Maize has landed its second hotel deal. On Wednesday, developer Marv Schellenberg and the city of Maize announced plans for a new Holiday Inn Express Hotel , which will be at Schellenberg's Hampton Lakes development at the northwest corner of 37th and Maize.
Maize Hotel LLC is building the $2.5 million hotel, which will have three stories and 73 rooms and is scheduled to open in April 2011.
"This will just continue to solidify that even though we have a weak economy, Maize's economy is still growing and strong," says Rebecca Bouska , Maize's deputy city administrator.
"We are getting ready to grow pretty quickly, I think, over the next 10 years."
The hotel is adjacent to the proposed Northwest Bypass.
The Maize Hotel partners, including Mitesh Patel and Raju Sheth , also built the Hampton Inn in Derby. Sheth is still involved there.
The Holiday Inn Express would be the first hotel to be built in Maize's 124-year history.
"There's really just nothing on the northwest side as far as hotels go," Schellenberg says.
A second hotel, an 84-room Fairfield Inn and Suites , is still pending.
Maize administrator Richard LaMunyon says the deal is likely to happen down the road.
"That developer is optimistic that he will start on that a year from now."
Schellenberg is optimistic about what the Holiday Inn Express means for his 140-acre Hampton Lakes, which includes an almost-completed residential area, a retail center, an office park and a future medical park.
"It'll just create more synergy... more momentum," he says. "Everybody wants to be around each other."

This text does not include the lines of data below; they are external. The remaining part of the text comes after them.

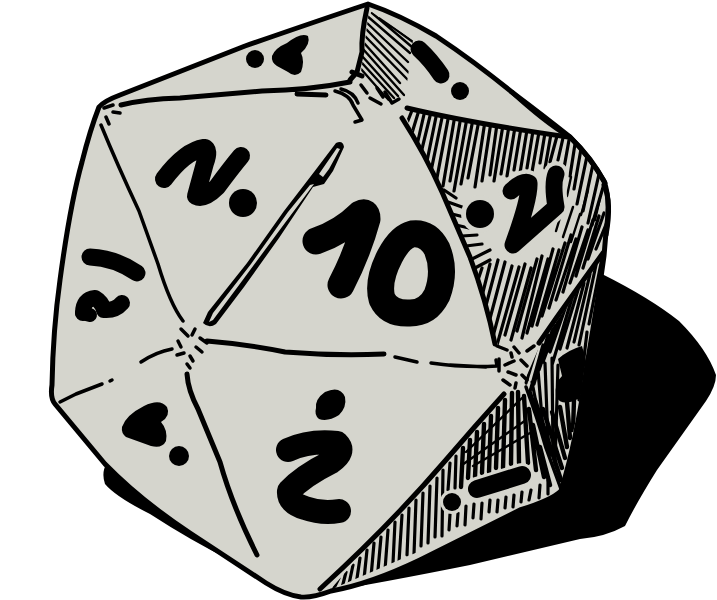
<!DOCTYPE html>
<html lang="en">
<head>
<meta charset="utf-8">
<title>Twenty-sided die</title>
<style>
:root { --paper: #ffffff; --ink: #000000; --bone: #d5d5cd; }
html, body { margin: 0; background: var(--paper); }
body { width: 717px; height: 600px; overflow: hidden; }
svg { display: block; }
.shadow { fill: var(--ink); }
.body { fill: var(--bone); }
.line { fill: none; stroke: var(--ink); stroke-width: 5; stroke-linecap: round; stroke-linejoin: round; }
.thin { stroke-width: 3.5; }
.hatch { fill: none; stroke: var(--ink); stroke-width: 3.2; stroke-linecap: round; }
.fine { stroke-width: 2.4; }
.heavy { stroke-width: 4.4; }
.mark { fill: none; stroke: var(--ink); stroke-linecap: round; stroke-linejoin: round; }
.halo { fill: none; stroke: var(--bone); stroke-linecap: round; stroke-linejoin: round; }
.ink { fill: var(--ink); }
.bone { fill: var(--bone); }
</style>
</head>
<body>
<svg width="717" height="600" viewBox="0 0 717 600" role="img" aria-label="Ink drawing of a twenty-sided die showing a 10">
  <defs>
    <path id="die" d="M368 4Q400 15 436 36Q475 62 513 93Q545 117 570 137Q590 157 604 181Q611 200 606 232L604 256Q598 300 587 365Q577 440 561 491Q552 500 520 510L420 560Q370 584 331 591Q312 598 301 597Q285 595 266 583L190 533Q140 500 105 464L55 404Q50 398 52 385Q53 330 60 280Q70 205 82 162Q90 130 99 107Q104 101 120 95L245 46Q320 20 368 4Z"/>
    <clipPath id="crest"><path d="M369 10L413 40Q409 70 404 103L388 101L361 72Z"/></clipPath>
    <clipPath id="right-face"><path d="M402 108L568 138Q598 160 606 195L604 250L541 338L526 352L498 345Q480 290 456 225Z"/></clipPath>
    <clipPath id="side-face"><path d="M604 254L540 345L524 382L561 492L588 360Z"/></clipPath>
    <clipPath id="base-face"><path d="M506 388L524 388L560 492L510 512L330 590Z"/></clipPath>
    <path id="two-right" d="M511 191Q523 180 529 183Q530 198 513 245L556 207Q552 184 556 174"/>
  </defs>

  <g id="cast-shadow" class="shadow">
    <path d="M602 274Q650 298 679 321Q707 349 716 375Q716 386 706 401L657 470Q637 502 625 526Q605 537 580 539L470 565Q380 583 325 592L420 535L540 480Z"/>
    <path d="M107 463Q101 472 105 484Q116 497 150 514Q190 540 230 560L275 587L190 527Z"/>
  </g>

  <use href="#die" class="body"/>

  <g id="crest-hatching" clip-path="url(#crest)">
    <path class="hatch fine" d="M366 15L410 53M366 22L408 62M366 29L409 73M365 36L408 80M364 43L400 83M363 49L404 95M362 56L398 96M362 63L394 98M361 69L390 102M372 13L412 47M380 18L413 42"/>
  </g>

  <g id="right-hatching" clip-path="url(#right-face)">
    <path class="hatch" d="M413 108L407 123M419 110L412 133M425 110L417 145M431 112L421 153M437 112L426 166M443 113L430 176M449 114L436 183M455 115L443 186M461 116L450 181M467 118L454 191M473 119L461 184M479 120L468 178M485 121L475 187M491 122L482 181M497 124L490 175M503 125L494 181M509 126L501 174M515 127L507 176M521 128L514 170M527 130L520 173M533 131L527 168M539 132L532 172M545 133L540 163M551 134L545 168M557 136L550 162M563 138L558 160M569 140L564 168M575 144L570 176M581 149L574 189M587 156L577 204M593 164L583 211M599 174L588 223M604 184L592 225"/>
    <path class="hatch" d="M444 190L456 198M448 202L462 207M452 214L464 217M456 225L469 228M462 236L477 235M466 246L482 244M470 260L490 250M475 268L490 260"/>
    <path class="hatch" d="M482 268L477 283M490 264L481 300M498 260L484 313M505 262L488 326M512 266L492 340M519 267L497 345M525 264L505 335M531 268L511 340M537 259L517 331M542 256L522 338M548 259L527 333M553 249L532 326M559 250L537 325M565 243L542 316M571 235L549 308M576 239L556 300M582 227L563 292M588 230L570 283M593 220L576 276M599 216L583 268M604 213L588 259M607 222L596 249"/>
    <path class="hatch fine" d="M566 198L556 231M573 207L563 237M580 214L571 242M588 190L581 215M600 198L595 220M571 177L567 196"/>
  </g>

  <g id="side-hatching" clip-path="url(#side-face)">
    <path class="hatch" d="M602 258L589 324M596 265L579 345M590 274L574 342M584 283L567 348M578 290L560 349M572 298L552 365M566 306L550 352M560 316L543 362M554 325L539 370M548 335L534 384M543 345L529 395M536 350L526 383M538 370L543 430M545 363L548 442M552 358L553 453M558 365L555 465M532 382L541 428M587 332L579 400M581 350L574 385"/>
    <path class="hatch heavy" d="M535 400L561 480M543 409L562 468M552 412L565 458M560 407L567 447M567 402L570 438M574 400L573 430M530 393L549 455"/>
    <path class="ink" d="M558 359Q568 350 582 346L586 361L578 399Q562 407 556 397Q554 383 562 376Z"/>
  </g>

  <g id="base-hatching" clip-path="url(#base-face)">
    <path class="hatch" d="M339 578L333 590M346 572L342 588M353 565L349 584M360 558L356 585M367 550L364 579M374 543L371 577M381 537L378 570M388 530L385 570M395 522L393 563M402 515L399 562M409 508L407 555M416 500L414 554M423 493L421 546M430 486L428 543M437 478L435 537M443 470L442 536M450 463L448 490M456 456L455 488M450 514L449 530M458 513L457 526M466 506L465 525M474 504L473 518M482 503L481 519M490 500L489 512M498 500L497 512M506 497L505 508M514 495L513 507M522 492L521 502M531 490L529 500M540 485L539 498M548 480L548 494"/>
    <path class="hatch heavy" d="M463 448L461 487M470 440L468 478M477 432L475 477M484 424L482 473M491 416L489 472M498 408L496 468M505 400L503 468M512 393L511 464M518 392L519 463M524 396L528 463M529 409L536 470M533 425L544 477M540 447L550 485"/>
    <path class="hatch fine" d="M466 452L522 398M462 465L526 420M473 466L530 433"/>
  </g>

  <g id="outline">
    <use href="#die" class="line"/>
    <path class="line" d="M513 93Q545 122 568 136M604 185Q612 202 606 235M570 137Q592 158 605 183"/>
  </g>

  <g id="edges" class="line">
    <path d="M121 105Q145 99 180 98L262 91Q310 90 350 82M297 94L326 95"/>
    <path class="thin" d="M335 91Q350 95 353 105L362 120L355 122M341 89Q354 92 358 103"/>
    <path d="M367 8Q361 35 362 52L357 72L350 80M352 72L362 76"/>
    <path class="thin" d="M361 85L367 93M370 98L381 104M385 92L392 103L399 99M377 88L383 97"/>
    <path d="M407 108Q470 123 568 137"/>
    <path d="M402 118Q425 154 442 192L470 257Q486 300 495 344"/>
    <path class="thin" d="M101 125Q117 164 139 211L158 264Q170 304 183 321M106 117L109 124M113 112L120 113M104 108L113 105"/>
    <path d="M207 341Q245 344 285 352Q335 356 384 354"/>
    <path class="thin" d="M395 357L417 362M431 363Q465 368 497 366L496 360M450 365L486 367"/>
    <path d="M187 374Q188 390 198 409L220 462Q232 505 257 555"/>
    <path class="thin" d="M60 402L76 394L102 384M110 381L112 380M141 362Q156 352 172 349"/>
    <path class="thin" d="M181 329L188 336M195 329L192 335M178 341L181 347M200 338L207 343M177 355L184 353M190 356L193 361M196 347L202 352M187 364L190 368"/>
    <path d="M603 253Q579 286 557 317L539 343"/>
    <path class="thin" d="M497 346L507 350M514 347L519 353M527 351L534 346M499 359L499 371M505 365L514 361M521 360L527 366M508 372L516 375M522 375L527 380M503 380L510 385M516 383L515 388M511 353L512 357"/>
    <path d="M504 394Q475 426 445 461Q390 525 320 589"/>
    <path class="thin" d="M526 387Q538 420 546 448L561 489"/>
  </g>

  <g id="chipped-ridge">
    <path class="ink" d="M336 143Q343 140 344 147L333 171L324 184L313 187L279 238L244 287L216 324Q209 329 203 323L208 312L247 263L284 211L314 172Z"/>
    <path class="bone" d="M337 148L340 149L329 169L323 177L319 174ZM310 185L314 184L276 235L242 281L213 320L209 322L213 313L251 264L288 212Z"/>
  </g>

  <g id="ten" class="mark">
    <path stroke-width="27" d="M316 241Q342 232 360 214Q367 210 367 219Q358 252 341 285"/>
    <path stroke-width="27" d="M412 234Q428 232 437 249Q446 271 437 295Q428 313 410 313Q389 314 382 299Q377 281 390 256Q400 237 412 234Z"/>
  </g>

  <g id="upper-left-two">
    <path class="mark" stroke-width="18" d="M164 179Q185 151 204 148Q210 149 205 163L196 196Q204 200 217 187Q231 168 241 156"/>
    <circle class="ink" cx="243" cy="203" r="14"/>
  </g>

  <g id="front-two">
    <path class="mark" stroke-width="24" d="M288 450Q310 440 337 443Q346 452 331 462Q303 476 289 491Q288 503 305 508Q322 514 339 511"/>
    <path class="ink" d="M316 408Q315 399 325 392Q340 385 345 397Q347 407 339 415Q328 422 319 419Q314 415 316 408Z"/>
  </g>

  <g id="left-twelve" class="mark">
    <path stroke-width="17" d="M90 257Q115 258 137 273"/>
    <path stroke-width="16" d="M83 313Q83 299 95 298Q102 302 104 310Q115 311 122 303"/>
    <path stroke-width="14" d="M82 313L90 315"/>
  </g>

  <g id="lower-left-figure">
    <path class="ink" d="M122 427Q126 415 144 406Q160 398 167 407Q171 416 161 422Q168 430 166 441Q162 449 151 446L126 437Q121 433 122 427Z"/>
    <circle class="ink" cx="179" cy="456" r="10"/>
  </g>

  <g id="top-figure">
    <circle class="ink" cx="255" cy="59" r="9"/>
    <path class="ink" d="M272 56Q275 48 287 43Q301 32 308 36Q311 44 301 53Q305 61 301 72Q295 78 288 72L277 66Q271 62 272 56Z"/>
  </g>

  <g id="top-right-one">
    <path class="mark" stroke-width="17" d="M419 49Q431 60 441 75"/>
    <circle class="ink" cx="460" cy="91" r="9"/>
  </g>

  <g id="right-two">
    <use href="#two-right" class="halo" stroke-width="25"/>
    <circle class="bone" cx="480" cy="214" r="19"/>
    <use href="#two-right" class="mark" stroke-width="17"/>
    <circle class="ink" cx="480" cy="214" r="14"/>
  </g>

  <g id="base-one">
    <path class="halo" stroke-width="24" d="M477 489L522 475"/>
    <path class="mark" stroke-width="18" d="M477 489L522 475"/>
    <circle class="bone" cx="452" cy="502" r="12"/>
    <circle class="ink" cx="452" cy="502" r="9"/>
  </g>
</svg>
</body>
</html>
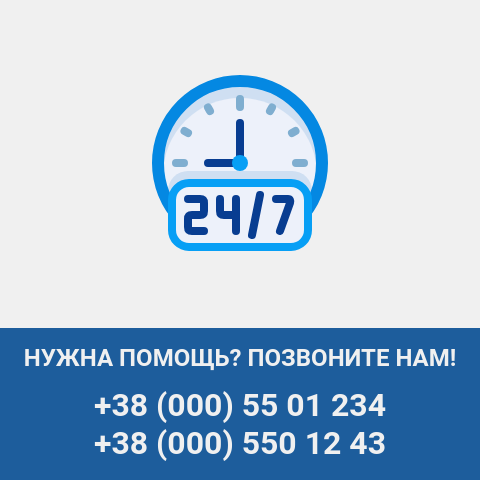
<!DOCTYPE html>
<html lang="ru">
<head>
<meta charset="utf-8">
<title>Нужна помощь? Позвоните нам!</title>
<style>
:root {
  --paper: #f0f0f0;
  --panel: #1d5d9c;
  --panel-text: #f0f0f0;
  --ring: #0488e2;
  --badge: #079ff5;
  --face: #edf1fa;
  --shade: #cfdff2;
  --tick: #7faed0;
  --navy: #083d91;
}
* { box-sizing: border-box; margin: 0; }
html, body { width: 480px; height: 480px; overflow: hidden; }
.banner {
  width: 480px; height: 480px;
  display: flex; flex-direction: column;
  background: var(--paper);
  font-family: Roboto, sans-serif;
}
.illustration { height: 328px; flex: none; }
.illustration svg { display: block; }
.contact {
  height: 152px; flex: none;
  padding-top: 16px;
  display: flex; flex-direction: column; align-items: center;
  background: var(--panel); color: var(--panel-text);
  white-space: nowrap;
}
.contact h1 { font-size: 24px; line-height: 28px; font-weight: 700; }
.phones { margin-top: 14px; padding: 0; list-style: none; text-align: center; }
.phones li { font-size: 32px; line-height: 38px; font-weight: 700; }
.ring { fill: none; stroke: var(--ring); stroke-width: 12; }
.face { fill: var(--face); }
.shade { fill: var(--shade); }
.ticks { stroke: var(--tick); stroke-width: 8; stroke-linecap: round; }
.hands, .digits { fill: none; stroke: var(--navy); stroke-width: 8; stroke-linecap: round; stroke-linejoin: round; }
.hub { fill: var(--badge); }
.badge { fill: var(--face); stroke: var(--badge); stroke-width: 8; }
</style>
</head>
<body>
<main class="banner">
  <div class="illustration">
    <svg width="480" height="328" viewBox="0 0 480 328" role="img" aria-label="Часы с табличкой 24/7">
      <defs>
        <clipPath id="dial"><circle cx="240" cy="163" r="77"/></clipPath>
      </defs>
      <g clip-path="url(#dial)">
        <circle class="shade" cx="240" cy="163" r="77"/>
        <circle class="face" cx="240" cy="175" r="77"/>
        <rect class="shade" x="168" y="171" width="144" height="72" rx="20"/>
      </g>
      <circle class="ring" cx="240" cy="163" r="82"/>
      <g class="ticks">
        <path d="M240 99v8M176 163h8M296 163h8"/>
        <path d="M208 107.500l2 3.500M272 107.500l-2 3.500M184.500 131l3.500 2M295.500 131l-3.500 2"/>
      </g>
      <path class="hands" d="M240 123v40h-32"/>
      <circle class="hub" cx="240" cy="163" r="8"/>
      <rect class="badge" x="172" y="183" width="136" height="64" rx="17"/>
      <g class="digits">
        <path d="M188 199h12q4 0 4 4v8q0 4-4 4h-8q-4 0-4 4v8q0 4 4 4h12"/>
        <path d="M220 199v12q0 4 4 4h12M236 199v32"/>
        <path d="M260 195l-8 40"/>
        <path d="M276 199h12q3 0 2 4l-10 28"/>
      </g>
    </svg>
  </div>
  <section class="contact">
    <h1>НУЖНА ПОМОЩЬ? ПОЗВОНИТЕ НАМ!</h1>
    <ul class="phones">
      <li>+38 (000) 55 01 234</li>
      <li>+38 (000) 550 12 43</li>
    </ul>
  </section>
</main>
</body>
</html>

With the hotel, Schellenberg says, "Now it makes more sense to have a restaurant come."
He says all new deals, such as the just-announced Menards that's coming to the Stonebridge development on the southeast corner, are significant for the area.
"Every new thing that comes up is just a positive thing.... It feeds on itself."
Normally when a real estate deal happens, developers want recognition, or the people bringing a new business want attention.
In the case of the Holiday Inn Express, hotel partner Raju Sheth would like Rose Hill Bank to get some props.
Sheth says Rose Hill, which bills itself as "the hungry little bank," gave Maize Hotel LLC a mortgage when no one else would.
"Even with good financial statements from everybody, banks are not even interested in looking at a hotel."
Sheth says he and his partners have more than 30 percent equity in the project.
"And still nobody was interested," he says.
"That's why the economy's not going anywhere. Nobody wants to lend money."
Not so Cheap
The likely replacement for Bret Michaels as the May 7 Wichita River Festival headliner is a band that wants you to want them.
Cheap Trick had until 5 p.m. Wednesday to accept an offer from Wichita Festivals Inc.
Apparently, that deadline has been extended and negotiations are ongoing.
Michaels is unable to perform after being hospitalized last week following a brain hemorrhage.
A source says Cheap Trick will cost more than Michaels.
There's also a Plan C in the works, but it sounds like Cheap Trick is likely to work out.
The Kansas Department of Revenue has filed a tax warrant against restaurateur John Giroux for almost $27,000, much of which he says is penalties and interest.
Giroux owns two Geno & John's Pizzas locations, but that's not what he owes money for.
It's for a Knolla's Pizza Giroux used to own near Harry and Webb, which is where one of his Geno & John's is now.
Late last year, Giroux and Pat Knolla cut ties.
The Department of Revenue is working with Giroux on a repayment plan.
"Business in the last year has been pretty difficult," Giroux says. "I do everything I can to try and hold on."
The economy has forced him to slash pizza prices, but Giroux says his costs are still the same.
A couple of months ago, he opened a second Geno & John's at 7603 W. 21st St.
"Here I go," Giroux says, "another store, not really making it."
He's not giving up, though.
"I'm a hard worker," Giroux says. "I keep battling it. I battle for the product. I think I've got a great product."
You don't say
"It was an affirmation of what a great big family we are."
—Ravi Pendse , WSU associate provost and chief information officer, on how polite and appreciative everyone (including those who complained) was when the school's computer systems crashed Tuesday night and took till Wednesday to completely fix